Halibut, wood boats share festival honors

Warm autumn skies draw crowds to learn more about halibut and build wooden boats

Under sunny autumn skies, the 24th annual Wooden Boat Festival and Alaska Marine Conservation Council’s Halibut Festival joined forces Sept. 8-11 in Homer, to sing sea chanteys, hear fish poetry, build wooden boats, and enjoy a community fish fry.

It was the second year for the Homer Halibut Festival and sponsors, organized by the Alaska Marine Conservation Council, opted to celebrate along with the Kachemak Bay Wooden Boat Society.

The festival, under warm, cloudless skies, began on Sept. 8 with the 2016  CoastWalk, in which citizen volunteers adopt a section of the Kachemak Bay shoreline to survey changes, collect data on marine life and human impact, and clean up litter and marine debris.

The event recognizes Homer as the halibut capital of the world and the importance of halibut to the culture, economy and people of the community, said Kelly Harrell, executive director of AMCC.

Next stop was an evening of sea shanties, tall tales and fish poetry with the Kachemak Bay Wooden Boat Society at Homer’s famous Salty Dawg saloon.

On Sept. 9, volunteers set up the festival shelter and wood stove behind the Pier One Theater on the Homer Spit, in advise of an evening reception at the Islands and Oceans Visitor Center, featuring a halibut ecology talk by Claude Dykstra of the International Pacific Halibut Commission, and a viewing of the film “Tordenskjold” about one of the North Pacific’s historical wooden halibut schooners.


The Wooden Boat Festival on the Homer Spit on Sept. 10 drew a crowd of wooden boat aficionados to watch boat builders at work, and for families to help their youngsters build and paint their own little wooden boats. The Alaska Marine Conservation Council offered a free community fish fry during the afternoon, complete with cole slaw and potato salad made with food donated by local fishermen and farmers.

Then it was on to Alice’s Champagne Palace for a dinner, auction and dancing. Live and silent auction items, including repurposed buoys donated and decorated by Alaskan artists, were auctioned off to benefit KBWBS and AMCC.

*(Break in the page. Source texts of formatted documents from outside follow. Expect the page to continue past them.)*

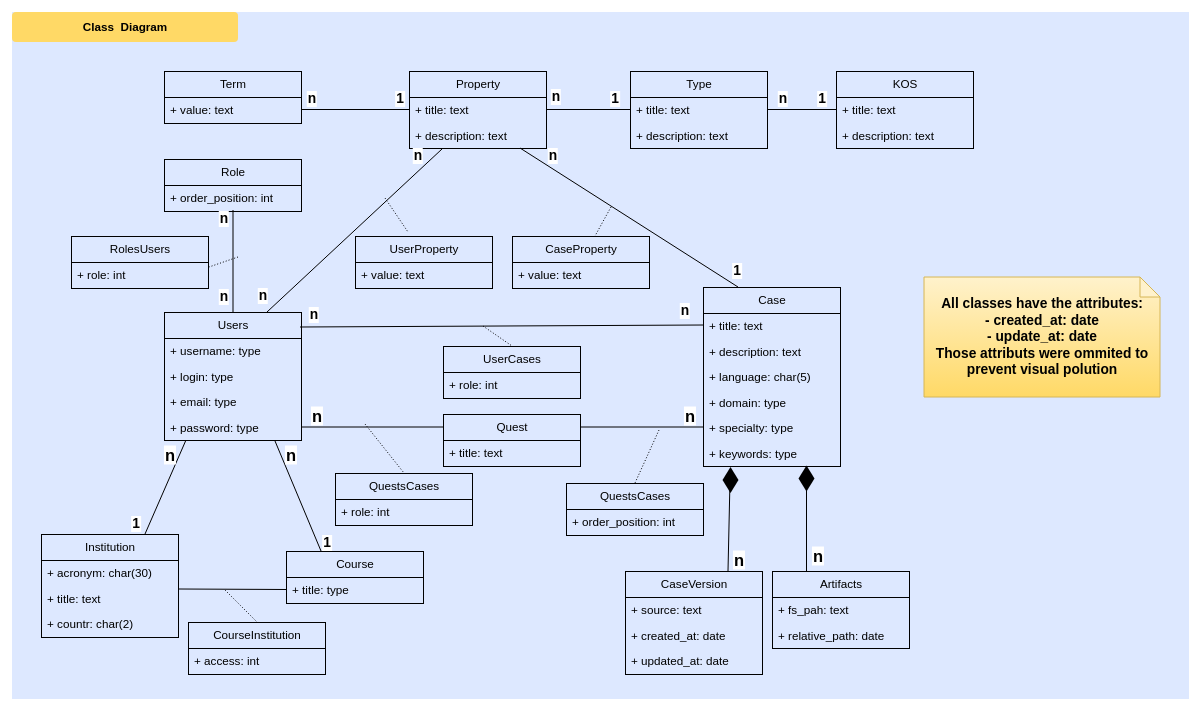
<!DOCTYPE html>
<html lang="en">
<head>
<meta charset="utf-8">
<title>Class Diagram</title>
<style>
:root {
  --paper: #ffffff;
  --panel: #dde8ff;
  --ink: #000000;
  --tab: #ffd966;
  --note-light: #fff2cc;
  --note-edge: #d6b656;
  --row: 25.5px;
}
* { box-sizing: border-box; margin: 0; padding: 0; }
body {
  position: relative;
  width: 1200px;
  height: 710px;
  overflow: hidden;
  background: var(--paper);
  color: var(--ink);
  font: 11.7px/1 "Liberation Sans", Arial, sans-serif;
}
.panel { position: absolute; left: 12px; top: 12px; width: 1177px; height: 687px; background: var(--panel); }
.title {
  position: absolute; left: 12px; top: 12px; width: 226px; height: 30px;
  display: flex; align-items: center; justify-content: center;
  background: var(--tab); border-radius: 4px;
  font-size: 11.7px; font-weight: bold; white-space: pre;
}
.links { position: absolute; left: 0; top: 0; }
.association { stroke: var(--ink); fill: none; }
.attribute-link { stroke: var(--ink); stroke-dasharray: 1 2; fill: none; }
.class {
  position: absolute; left: var(--x); top: var(--y); width: 138px;
  border: 1px solid var(--ink);
}
.class h2 {
  height: var(--row); display: flex; align-items: center; justify-content: center;
  border-bottom: 1px solid var(--ink);
  font-size: 11.7px; font-weight: normal;
}
.class ul { list-style: none; }
.class li { height: var(--row); display: flex; align-items: center; padding-left: 5px; white-space: nowrap; }
.class li:last-child { height: 25px; }
.count {
  position: absolute; left: var(--x); top: var(--y);
  transform: translate(-50%, -50%);
  padding: 0 1px; background: var(--paper);
  font-size: 13.8px; line-height: 16px; font-weight: bold;
}
.count.large { font-size: 16.5px; line-height: 19px; }
.note { position: absolute; left: 923px; top: 276px; width: 238px; height: 122px; }
.note svg { position: absolute; left: 0; top: 0; }
.note p {
  position: relative; padding-top: 20px; text-align: center; white-space: nowrap;
  font-size: 13.75px; line-height: 16.5px; font-weight: bold;
}
</style>
</head>
<body>
<main class="panel"></main>
<h1 class="title">Class  Diagram</h1>

<svg class="links" width="1200" height="710" viewBox="0 0 1200 710" aria-hidden="true">
  <g class="association">
    <line x1="302" y1="109.5" x2="409" y2="109.5"/>
    <line x1="547" y1="109.5" x2="630" y2="109.5"/>
    <line x1="768" y1="109.5" x2="836" y2="109.5"/>
    <line x1="233" y1="210" x2="233" y2="312"/>
    <line x1="442" y1="149" x2="267" y2="312"/>
    <line x1="520" y1="148" x2="738" y2="287"/>
    <line x1="300" y1="327" x2="704" y2="325"/>
    <line x1="302" y1="427" x2="444" y2="427"/>
    <line x1="581" y1="427" x2="704" y2="427"/>
    <line x1="186" y1="440" x2="145" y2="534"/>
    <line x1="275" y1="441" x2="321" y2="551"/>
    <line x1="179" y1="589" x2="287" y2="589.5"/>
    <line x1="730" y1="480" x2="728" y2="571"/>
    <line x1="806.5" y1="480" x2="806.5" y2="571"/>
  </g>
  <g class="attribute-link">
    <line x1="385" y1="198" x2="408" y2="232"/>
    <line x1="611" y1="207" x2="595" y2="236"/>
    <line x1="238" y1="257" x2="209" y2="267"/>
    <line x1="483" y1="326" x2="512" y2="346"/>
    <line x1="365" y1="424" x2="404" y2="473"/>
    <line x1="659" y1="430" x2="635" y2="483"/>
    <line x1="225" y1="590" x2="257" y2="622"/>
  </g>
  <defs><polygon id="composition" points="0,-13 8,0 0,13 -8,0"/></defs>
  <use href="#composition" x="730.5" y="480"/>
  <use href="#composition" x="806.5" y="478.5"/>
</svg>

<section class="class" style="--x:164px;--y:71px"><h2>Term</h2><ul><li>+ value: text</li></ul></section>
<section class="class" style="--x:409px;--y:71px"><h2>Property</h2><ul><li>+ title: text</li><li>+ description: text</li></ul></section>
<section class="class" style="--x:630px;--y:71px"><h2>Type</h2><ul><li>+ title: text</li><li>+ description: text</li></ul></section>
<section class="class" style="--x:836px;--y:71px"><h2>KOS</h2><ul><li>+ title: text</li><li>+ description: text</li></ul></section>
<section class="class" style="--x:164px;--y:159px"><h2>Role</h2><ul><li>+ order_position: int</li></ul></section>
<section class="class" style="--x:71px;--y:236px"><h2>RolesUsers</h2><ul><li>+ role: int</li></ul></section>
<section class="class" style="--x:355px;--y:236px"><h2>UserProperty</h2><ul><li>+ value: text</li></ul></section>
<section class="class" style="--x:512px;--y:236px"><h2>CaseProperty</h2><ul><li>+ value: text</li></ul></section>
<section class="class" style="--x:164px;--y:312px"><h2>Users</h2><ul><li>+ username: type</li><li>+ login: type</li><li>+ email: type</li><li>+ password: type</li></ul></section>
<section class="class" style="--x:703px;--y:287px"><h2>Case</h2><ul><li>+ title: text</li><li>+ description: text</li><li>+ language: char(5)</li><li>+ domain: type</li><li>+ specialty: type</li><li>+ keywords: type</li></ul></section>
<section class="class" style="--x:443px;--y:346px"><h2>UserCases</h2><ul><li>+ role: int</li></ul></section>
<section class="class" style="--x:443px;--y:414px"><h2>Quest</h2><ul><li>+ title: text</li></ul></section>
<section class="class" style="--x:335px;--y:473px"><h2>QuestsCases</h2><ul><li>+ role: int</li></ul></section>
<section class="class" style="--x:566px;--y:483px"><h2>QuestsCases</h2><ul><li>+ order_position: int</li></ul></section>
<section class="class" style="--x:41px;--y:534px"><h2>Institution</h2><ul><li>+ acronym: char(30)</li><li>+ title: text</li><li>+ countr: char(2)</li></ul></section>
<section class="class" style="--x:286px;--y:551px"><h2>Course</h2><ul><li>+ title: type</li></ul></section>
<section class="class" style="--x:188px;--y:622px"><h2>CourseInstitution</h2><ul><li>+ access: int</li></ul></section>
<section class="class" style="--x:625px;--y:571px"><h2>CaseVersion</h2><ul><li>+ source: text</li><li>+ created_at: date</li><li>+ updated_at: date</li></ul></section>
<section class="class" style="--x:772px;--y:571px"><h2>Artifacts</h2><ul><li>+ fs_pah: text</li><li>+ relative_path: date</li></ul></section>

<span class="count" style="--x:312px;--y:99px">n</span>
<span class="count" style="--x:400px;--y:99px">1</span>
<span class="count" style="--x:556px;--y:97px">n</span>
<span class="count" style="--x:615px;--y:99px">1</span>
<span class="count" style="--x:783px;--y:99px">n</span>
<span class="count" style="--x:822px;--y:99px">1</span>
<span class="count" style="--x:418px;--y:156px">n</span>
<span class="count" style="--x:553px;--y:156px">n</span>
<span class="count" style="--x:224px;--y:219px">n</span>
<span class="count" style="--x:224px;--y:297px">n</span>
<span class="count" style="--x:263px;--y:296px">n</span>
<span class="count" style="--x:737px;--y:271px">1</span>
<span class="count" style="--x:314px;--y:315px">n</span>
<span class="count" style="--x:685px;--y:311px">n</span>
<span class="count large" style="--x:317px;--y:416px">n</span>
<span class="count large" style="--x:690px;--y:416px">n</span>
<span class="count large" style="--x:170px;--y:455px">n</span>
<span class="count large" style="--x:291px;--y:455px">n</span>
<span class="count" style="--x:136px;--y:524px">1</span>
<span class="count" style="--x:327px;--y:543px">1</span>
<span class="count large" style="--x:739px;--y:560px">n</span>
<span class="count large" style="--x:818px;--y:556px">n</span>

<aside class="note">
  <svg width="238" height="122" viewBox="0 0 238 122" aria-hidden="true">
    <defs>
      <linearGradient id="note-fill" x1="0" y1="0" x2="0" y2="1">
        <stop offset="0" stop-color="var(--note-light)"/>
        <stop offset="1" stop-color="var(--tab)"/>
      </linearGradient>
    </defs>
    <g stroke="var(--note-edge)" stroke-linejoin="round">
      <polygon points="1,1 217,1 237,21 237,121 1,121" fill="url(#note-fill)"/>
      <polygon points="217,1 217,21 237,21" fill="var(--note-light)"/>
    </g>
  </svg>
  <p style="padding-left:0">All classes have the attributes:<br>- created_at: date<br>- update_at: date<br>Those attributs were ommited to<br>prevent visual polution</p>
</aside>
</body>
</html>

The festivities concluded on Sept. 11 with the Halibut Hustle 5K fun run and the conclusion of the Wooden Boat Festival on the Spit.